For as long as there’s been media, politicians have decried its treatment of them. US president Donald Trump has taken it to a new level by branding any story or outlet he disagrees with as “fake news.” As bad habits go, Trump’s routine recasting of facts as the lies of his enemies is particularly egregious.
And now it’s spreading. An increasing number of executives in business and elsewhere have seized on Trump’s strategy of discrediting the media to deflect attention from their own struggles. He is teaching companies to operate fact-free and that is dangerous for the business community.
- Michael Johnson, CEO of nutrition-supplement maker Herbalife, said the company’s financial struggles were “agitated by” public complaints from a short-seller, glossing over its $200 million settlement with the Federal Trade Commission for running a pyramid scheme.
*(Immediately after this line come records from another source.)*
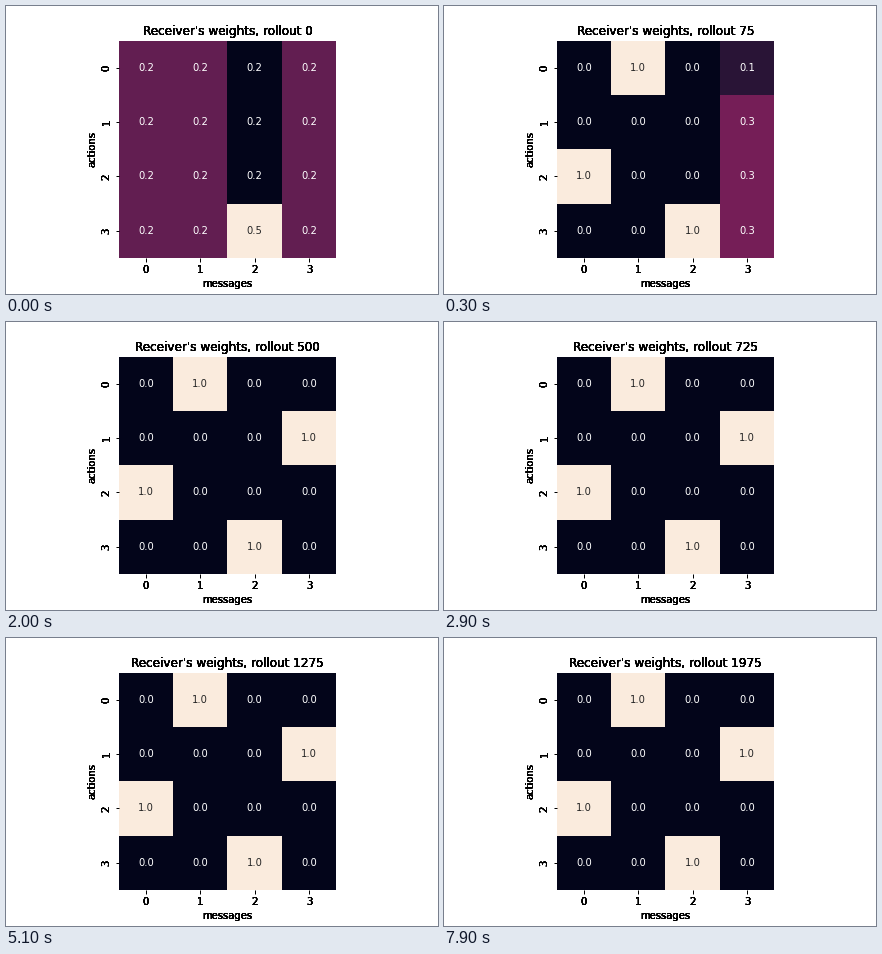
Write a matplotlib script that moves like this. It is 432 px wide and 288 px high and loops after 8 s.

```python
import matplotlib.pyplot as plt
import numpy as np
from matplotlib.animation import FuncAnimation
from matplotlib.colors import LinearSegmentedColormap, Normalize

FRAMES, INTERVAL, STEP = 80, 100, 25
N = 4
ROCKET = LinearSegmentedColormap.from_list("rocket", [
    "#03051a", "#35193e", "#701f57", "#ad1759",
    "#e13342", "#f37651", "#f6b48f", "#faebdd"])

plt.rcParams.update({
    "font.family": "DejaVu Sans", "font.size": 10,
    "xtick.major.width": 1, "ytick.major.width": 1,
})


def one_hot(action):
    return np.eye(N)[action]


EVEN = np.full(N, 0.25)
# Action probabilities of each message; the last entry of a list persists.
COLUMNS = [
    [EVEN, [0.15, 0.15, 0.55, 0.15], one_hot(2)],
    [EVEN, [0.76, 0.08, 0.08, 0.08], one_hot(0)],
    [[1 / 6, 1 / 6, 1 / 6, 1 / 2], one_hot(3)],
    [EVEN, EVEN, [0.19, 0.27, 0.27, 0.27], [0.11, 0.297, 0.297, 0.297],
     [0, 0.6, 0.2, 0.2], [0, 0.88, 0.06, 0.06], one_hot(1)],
]


def weights(i):
    return np.column_stack([c[min(i, len(c) - 1)] for c in COLUMNS])


def text_color(rgba):
    """White on dark cells, dark grey on light ones."""
    rgb = np.asarray(rgba[:3])
    linear = np.where(rgb <= 0.03928, rgb / 12.92,
                      ((rgb + 0.055) / 1.055) ** 2.4)
    return ".15" if linear @ [0.2126, 0.7152, 0.0722] > 0.408 else "w"


def harden(text, passes=8):
    """Draw repeatedly so the antialiased edges turn solid."""
    draw = text.draw

    def draw_solid(renderer):
        for _ in range(passes):
            draw(renderer)

    text.draw = draw_solid


fig, ax = plt.subplots(figsize=(6, 4), dpi=72, facecolor="white")
fig.subplots_adjust(left=0.125, right=0.9, bottom=0.125, top=0.88)
ax.set_aspect("equal")
mesh = ax.pcolormesh(weights(0), cmap=ROCKET)
ax.set(xlim=(0, N), ylim=(N, 0), xlabel="messages", ylabel="actions")
ax.spines[:].set_visible(False)

centers = np.arange(N) + 0.5
ax.set_xticks(centers, range(N))
ax.set_yticks(centers, range(N), rotation=90, va="center")
title = ax.set_title("", fontsize=12)
cells = [[ax.text(x, y, "", ha="center", va="center") for x in centers]
         for y in centers]

for label in (title, ax.xaxis.label, ax.yaxis.label,
              *ax.get_xticklabels(), *ax.get_yticklabels()):
    harden(label)


def update(i):
    w = weights(i)
    norm = Normalize(w.min(), w.max())
    mesh.set_norm(norm)
    mesh.set_array(w)
    for r in range(N):
        for c in range(N):
            cells[r][c].set_text(f"{w[r, c]:.1f}")
            cells[r][c].set_color(text_color(ROCKET(norm(w[r, c]))))
    title.set_text(f"Receiver's weights, rollout {i * STEP}")


anim = FuncAnimation(fig, update, frames=FRAMES, interval=INTERVAL,
                     init_func=lambda: update(0), repeat=True,
                     repeat_delay=0)
plt.show()
```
- Officials at FIFA, soccer’s global governing body, denounce “FIFA-bashing” in the media, even as more of them get swept up in corruption charges.
- Eddie Lampert, CEO of Sears Holdings, this week lambasted the “irresponsible” media for “singling out” the 131-year-old retailer with negative coverage. Lampert says it’s “very unfair” that journalists keep using the word bankruptcy to describe the likelihood of Sears filing for, well, bankruptcy.
In business, as in life, there are often two sides to a story. Entire industries rest on the importance of analyzing companies’ successes and struggles. But commerce also rests on mutually agreed-upon facts. Sure, there’s nuance in how you ended up with them, or where you go next, but numbers—like hips—don’t lie.
If the business word moves in this terrain, Trump might have started the collapse of capitalism the way we know it.